No matter how much I sleep or nap, I don’t feel refreshed. Tuesday was the last real packing day I was going to spend with him, and on Monday afternoon my feet started feeling like lead. I swear it hurt to lift them and walk. Yesterday I got weepy. We went to a neurologist appointment for Dad in the morning which led to a couple of follow-up phone calls I had to make and that did it. I started crying on the way home. There was no way I could make two phone calls that required my brain to be sharp. So I napped. That didn’t help, but I did manage to get the phone calls done. Of course I did. It’s me. But I was in desperate need of cheerleaders to tell me to just keep going. I had five sessions that night as well.

Today is the last day before the big move. Cry number one was at 8:30 am. I had to call Dad and tell him that I broke his favorite fireman statue. I had loaded my car on Tuesday (which didn’t make sense to him to begin with) and I couldn’t pack it full because Frankie has hockey camp all week and he has a very large equipment bag. Things shifted and a box fell on the statue and broke off both of the poor guy’s arms. Now Dad can sometimes be a typical dad of his generation and not great when it comes to emotions. But he was stellar today. He told me not to cry. It was an accident and he knew I didn’t do it on purpose. He just didn’t want me to cry anymore.

I went home and started on some neglected yard work. I know most people think my yard is always fine, but I can’t help seeing what I see. I know what it is SUPPOSED to look like in order to maintain it properly.
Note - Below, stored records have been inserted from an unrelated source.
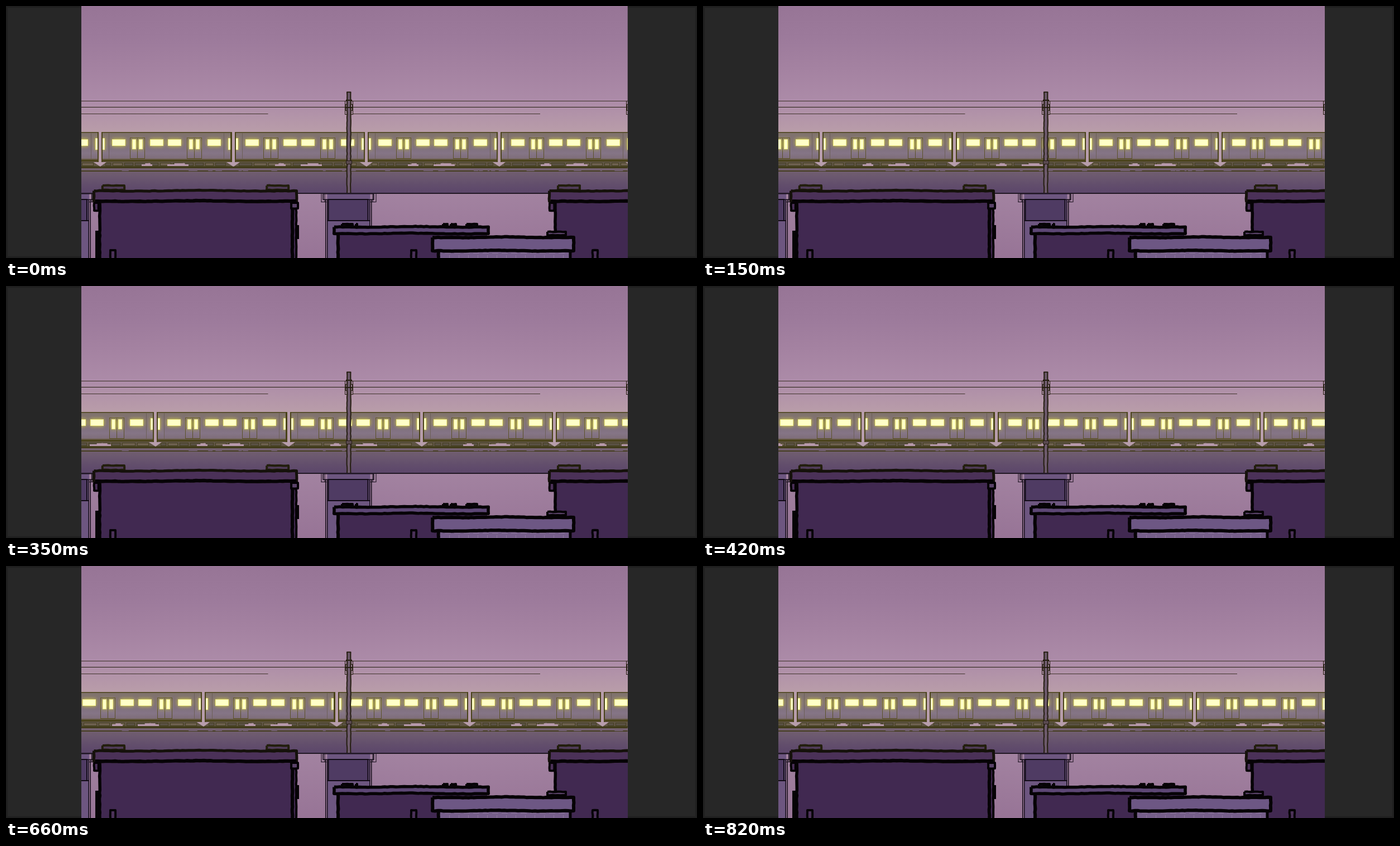
Recreate the animation shown at these times as an HTML page with a canvas. Size 1238 by 452 pixels, loop 0.86 s.

```html
<!DOCTYPE html>
<html lang="en">
<head>
<meta charset="utf-8">
<title>Evening train</title>
<style>
html, body { margin: 0; width: 100%; height: 100%; overflow: hidden; background: #272727; }
canvas { display: block; width: 100vw; height: 100vh; }
</style>
</head>
<body>
<canvas id="stage" width="1238" height="452"></canvas>
<script>
const W = 1238, H = 452, LEFT = 134.5, RIGHT = 1113.5, SPAN = RIGHT - LEFT;
const LOOP = 860, PITCH = 238.2, FIRST_GAP = 168, PAD = 20;
const BLACK = '#060306', OLIVE = '#4a431a', INK = '#241d10', SEAM = '#120b17';
const WALL = '#412951', SLAB = '#4b3158', TRIM = '#5a4369', STONE = '#6d5784';

// The train cruises, then gains a little speed: [ms, px].
const TRAVEL = [[0, 0], [150, 43], [660, 185.5], [820, 235], [LOOP, PITCH]];

let seed = 7;
const rnd = () => (seed = (seed * 16807) % 2147483647) / 2147483647;

let g;
function layer(w, paint) {
  const c = document.createElement('canvas');
  c.width = w;
  c.height = H;
  g = c.getContext('2d');
  paint();
  return c;
}

function box(x, y, w, h, fill) {
  g.fillStyle = fill;
  g.fillRect(x, y, w, h);
}

function frame(x, y, w, h, color, lw = 1) {
  g.strokeStyle = color;
  g.lineWidth = lw;
  g.strokeRect(x + lw / 2, y + lw / 2, w - lw, h - lw);
}

// Vertical gradient with evenly spaced colours.
function fade(y1, y2, ...colors) {
  const f = g.createLinearGradient(0, y1, 0, y2);
  colors.forEach((c, i) => f.addColorStop(i / (colors.length - 1), c));
  return f;
}

// Hand-drawn outline: long edges sag gently and tremble a little.
function rough(points, lw, color = BLACK, fill) {
  g.beginPath();
  points.forEach(([x, y], i) => {
    if (!i) return g.moveTo(x, y);
    const [px, py] = points[i - 1];
    const n = Math.max(1, Math.round(Math.hypot(x - px, y - py) / 5));
    for (let k = 1; k <= n; k++) {
      const u = k / n, j = k < n ? 0.9 : 0;
      const sag = Math.abs(x - px) > 100 ? 0.8 * Math.sin(u * 9) * Math.sin(u * Math.PI) : 0;
      g.lineTo(px + (x - px) * u + (rnd() - 0.5) * j, py + (y - py) * u + sag + (rnd() - 0.5) * j);
    }
  });
  if (fill) { g.fillStyle = fill; g.fill(); }
  g.strokeStyle = color;
  g.lineWidth = lw;
  g.lineJoin = 'round';
  g.stroke();
}

const post = (x, y, lw) => rough([[x, y], [x, H]], lw);

// Outer bounds of a filled block with a rough border.
function block(x, y, w, h, lw, fill, color) {
  const a = x + lw / 2, b = y + lw / 2, c = x + w - lw / 2, d = y + h - lw / 2;
  rough([[a, b], [c, b], [c, d], [a, d], [a, b]], lw, color, fill);
}

function paintBack() {
  box(LEFT, 0, SPAN, 226, fade(0, 226, '#977596', '#9c7a9b', '#a482a1', '#ac8ba8', '#b99da9'));
  box(LEFT, 226, SPAN, H - 226, fade(226, H, '#b99da9', '#a282a0', '#974f96'.replace('4f', '74')));
  box(LEFT, 170, SPAN, 1, '#3b3026');
  box(LEFT, 181, SPAN, 1, INK);
  for (const x of [LEFT, 622]) box(x, 193, 335, 1, '#40342c');
}

function lit(x, y, w, h) {
  g.save();
  g.shadowColor = 'rgba(222,222,60,0.9)';
  g.shadowBlur = 7;
  box(x, y, w, h, '#f3ee84');
  g.restore();
  box(x + 1, y + 1, w - 2, h - 2, '#ffffc8');
}

function paintDoor(x) {
  frame(x, 236, 27, 38, '#5b5129');
  box(x + 13, 237, 1, 36, '#5b5129');
  for (const dx of [4, 16]) lit(x + dx, 239, 7, 18);
}

// One carriage; x is the middle of the gap ahead of it.
function paintCar(x) {
  box(x + 2, 226, 235, 51, fade(226, 277, '#80736a', '#807072', '#7e6e7b', '#857586', '#7c6b74'));
  frame(x + 2, 226, 235, 51, OLIVE, 1.5);
  for (const dx of [16, 222]) box(x + dx, 228, 1, 47, '#6d6058');
  for (const dx of [22, 90, 122, 193]) lit(x + dx, 239, 24, 12);
  for (const dx of [54, 156]) paintDoor(x + dx);
  for (const dx of [4, 230]) lit(x + dx, 237, 5, 21);
  paintUnderside(x);
  for (const end of [x, x + PITCH]) paintGap(Math.round(end));
}

function paintUnderside(x) {
  const gap = '#b799ab';
  box(x, 277, 239, 13, '#5f5444');
  box(x, 274, 239, 1, '#695c3f');
  box(x, 276, 239, 3, OLIVE);
  for (let dx = 10; dx < 222;) {
    const w = 10 + Math.floor(rnd() * 16);
    box(x + dx, 281, w, 6, rnd() < 0.5 ? '#595043' : '#6d604f');
    frame(x + dx, 281, w, 6, '#454021');
    dx += w + 3;
  }
  for (const [dx, w] of [[75, 19], [121, 38]]) {
    box(x + dx, 284, w, 3, gap);
    box(x + dx + w / 3, 282, w / 2, 2, gap);
  }
  box(x, 287, 239, 2, '#454021');
}

function paintGap(x) {
  const light = '#b79dab';
  box(x - 4, 226, 9, 54, OLIVE);
  box(x - 2, 226, 5, 54, light);
  g.fillStyle = light;
  g.beginPath();
  g.moveTo(x - 11, 280);
  g.lineTo(x + 12, 280);
  g.lineTo(x + 1, 288);
  g.fill();
}

function paintTrain() {
  for (let i = 0; i < 7; i++) paintCar(Math.round(i * PITCH) + PAD);
}

function paintViaduct() {
  box(LEFT, 289, SPAN, 47, fade(289, 336, '#76636f', '#6c596f', '#624e6c', '#5c466a'));
  box(LEFT, 289, SPAN, 2, '#3e3818');
  box(LEFT, 295, SPAN, 2, '#453d20');
  box(LEFT, 335, SPAN, 2, '#211825');
  for (let i = 0; i < 28; i++) box(LEFT + rnd() * 970, 295, 3 + rnd() * 12, 1, '#75627a');
}

function paintPole() {
  for (const x of [607, 1111]) {
    frame(x, 170, 15, 25, INK);
    frame(x + 1, 176, 13, 12, INK);
  }
  rough([[611, 335], [611, 154.5], [617.5, 154.5], [617.5, 335]], 2, INK, '#6d5a6c');
  for (const y of [168, 181]) box(609, y, 11, 2, INK);
  box(609, 277, 11, 7, '#59494f');
  frame(609, 277, 11, 7, INK);
}

// Mirrored about its middle x.
function paintPier(x) {
  box(x - 38, 336, 77, H - 336, '#6d5680');
  frame(x - 46, 336, 92, 12, SEAM, 1.5);
  for (const side of [-1, 1]) {
    for (const d of [43, 49]) box(x + side * d, 337, 1, 15, SEAM);
    for (const d of [38, 41]) box(x + side * d - 0.5, 347, 1.5, 105, SEAM);
    box(x + side * 44 - 5, 351, 10, 1, SEAM);
  }
  box(x - 36, 347, 71, 39, '#4f3b63');
  frame(x - 37, 346, 73, 40, SEAM, 2);
  box(x - 38, 384, 77, 2, SEAM);
}

function paintVent(x) {
  rough([[x + 2, H], [x + 2, 438], [x + 11, 438], [x + 11, H]], 4, BLACK, SLAB);
}

function paintTower(x, vent) {
  box(x + 10, 350, 353, 102, WALL);
  for (const dx of [15, 309]) block(x + dx, 320, 43, 12, 4, '#4f3b58', '#221e0d');
  block(x - 1, 329, 368, 24, 5, SLAB, '#15110b');
  rough([[x + 4, 350], [x + 364, 350]], 6);
  post(x + 12, 352, 5.5);
  post(x + 357, 352, 6);
  post(x + 364, 360, 4);
  block(x, 351, 12, 18, 4, SLAB);
  block(x + 353, 351, 16, 14, 4, TRIM);
  box(x + 4, 403, 6, 49, BLACK);
  box(x + 365, 393, 4, 25, BLACK);
  paintVent(x + vent);
}

function paintLowBlock() {
  box(592, 408, 270, 44, WALL);
  for (const [x, w] of [[600, 23], [625, 6], [781, 12], [795, 13], [823, 23]]) {
    block(x, 389, w, 8, 4, SLAB);
  }
  block(585, 393.5, 282, 17.5, 5.5, '#5d4775');
  post(595, 410, 6);
  paintVent(724);
}

function paintFrontBlock() {
  box(776, 438, 236, 14, '#765f8a');
  for (let x = 786; x < 1004; x += 17) {
    box(x, 443, 11, 1, '#8b759b');
    box(x + 8, 447, 1, 5, '#8b759b');
  }
  block(968, 403, 37, 10, 4, TRIM);
  block(761, 412, 259, 30, 6, STONE);
  post(775, 440, 6);
  post(1011, 440, 5);
}

function paintFront() {
  paintPier(613.5);
  paintPier(110);
  paintViaduct();
  paintPole();
  paintTower(156, 29);
  paintTower(972, 77);
  paintLowBlock();
  paintFrontBlock();
}

function paintSides() {
  box(0, 0, W, H, '#272727');
  for (let i = 0; i < 4; i++) frame(i, i, W - 2 * i, H - 2 * i, `rgba(12,12,12,${0.3 - i * 0.07})`);
  g.clearRect(LEFT, 0, SPAN, H);
}

const back = layer(W, paintBack);
const train = layer(1720, paintTrain);
const front = layer(W, paintFront);
const sides = layer(W, paintSides);
const stage = document.getElementById('stage').getContext('2d');

function travelAt(t) {
  const i = TRAVEL.findIndex(([end]) => end > t);
  const [t0, x0] = TRAVEL[i - 1], [t1, x1] = TRAVEL[i];
  return x0 + (x1 - x0) * (t - t0) / (t1 - t0);
}

function draw(now) {
  const x = Math.round(FIRST_GAP - 2 * PITCH + travelAt(now % LOOP)) - PAD;
  stage.drawImage(back, 0, 0);
  stage.drawImage(train, x, 0);
  stage.drawImage(front, 0, 0);
  stage.drawImage(sides, 0, 0);
}

const start = performance.now();
function loop() {
  draw(Math.max(0, performance.now() - start));
  requestAnimationFrame(loop);
}
loop();
</script>
</body>
</html>
```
I also know it wasn’t important in comparison which is why I was behind. I started to prioritize it this morning and started to feel good about the potential progress I could make.

That is until I realized I had forgotten my psychiatrist’s appointment. I mean, I just don’t do things like that. And of all docs, you never stand up a psychiatrist. Only God knows how much that fine will be. I called and left a message and got there as fast as I could but I was 24 minutes late. She said nope. Can’t get in now until September. Sob session number two with the receptionist. Now I know there is no one to blame but myself but I was pissed off anyway. I’m scattered and not on my game because I am helping a thousand other people, not because I’m sunbathing at the beach. The appointments are only five to ten minutes. She COULD have fit me in, she CHOSE not to. Yep, my fault but I allowed myself to be angry with them anyway.

At any rate, I just had some ice cream with a friend and I’m feeling like all is right with the world again. If I can manage not to have any more crying jags, I may be able to finish my list for today. I may even be able to write up the list for tomorrow of all the things I don’t want to forget to do while I am directing the movers. Empty the fridge, disconnect the TV and all the parts, pack up the DISH for return, remember the little rocking chair that Dad has decided is REALLY important to him so we’re going to try to fit it, finish marking the items for sale over the weekend, blah, blah, blah.

It’s the eleventh hour. Overall, I have to say we have all done a pretty fine job. This might just be the most organized move in history. Most importantly, I feel closer to Dad than I have in years. He comforted me today. I felt his compassion for me. I will savor that for a long time.

If you are bored this weekend, come check out the moving sale. The more you guys buy, the less that has to be dragged into boxes. By this time next week, maybe we will be signing the papers to sell the house. Wish us luck!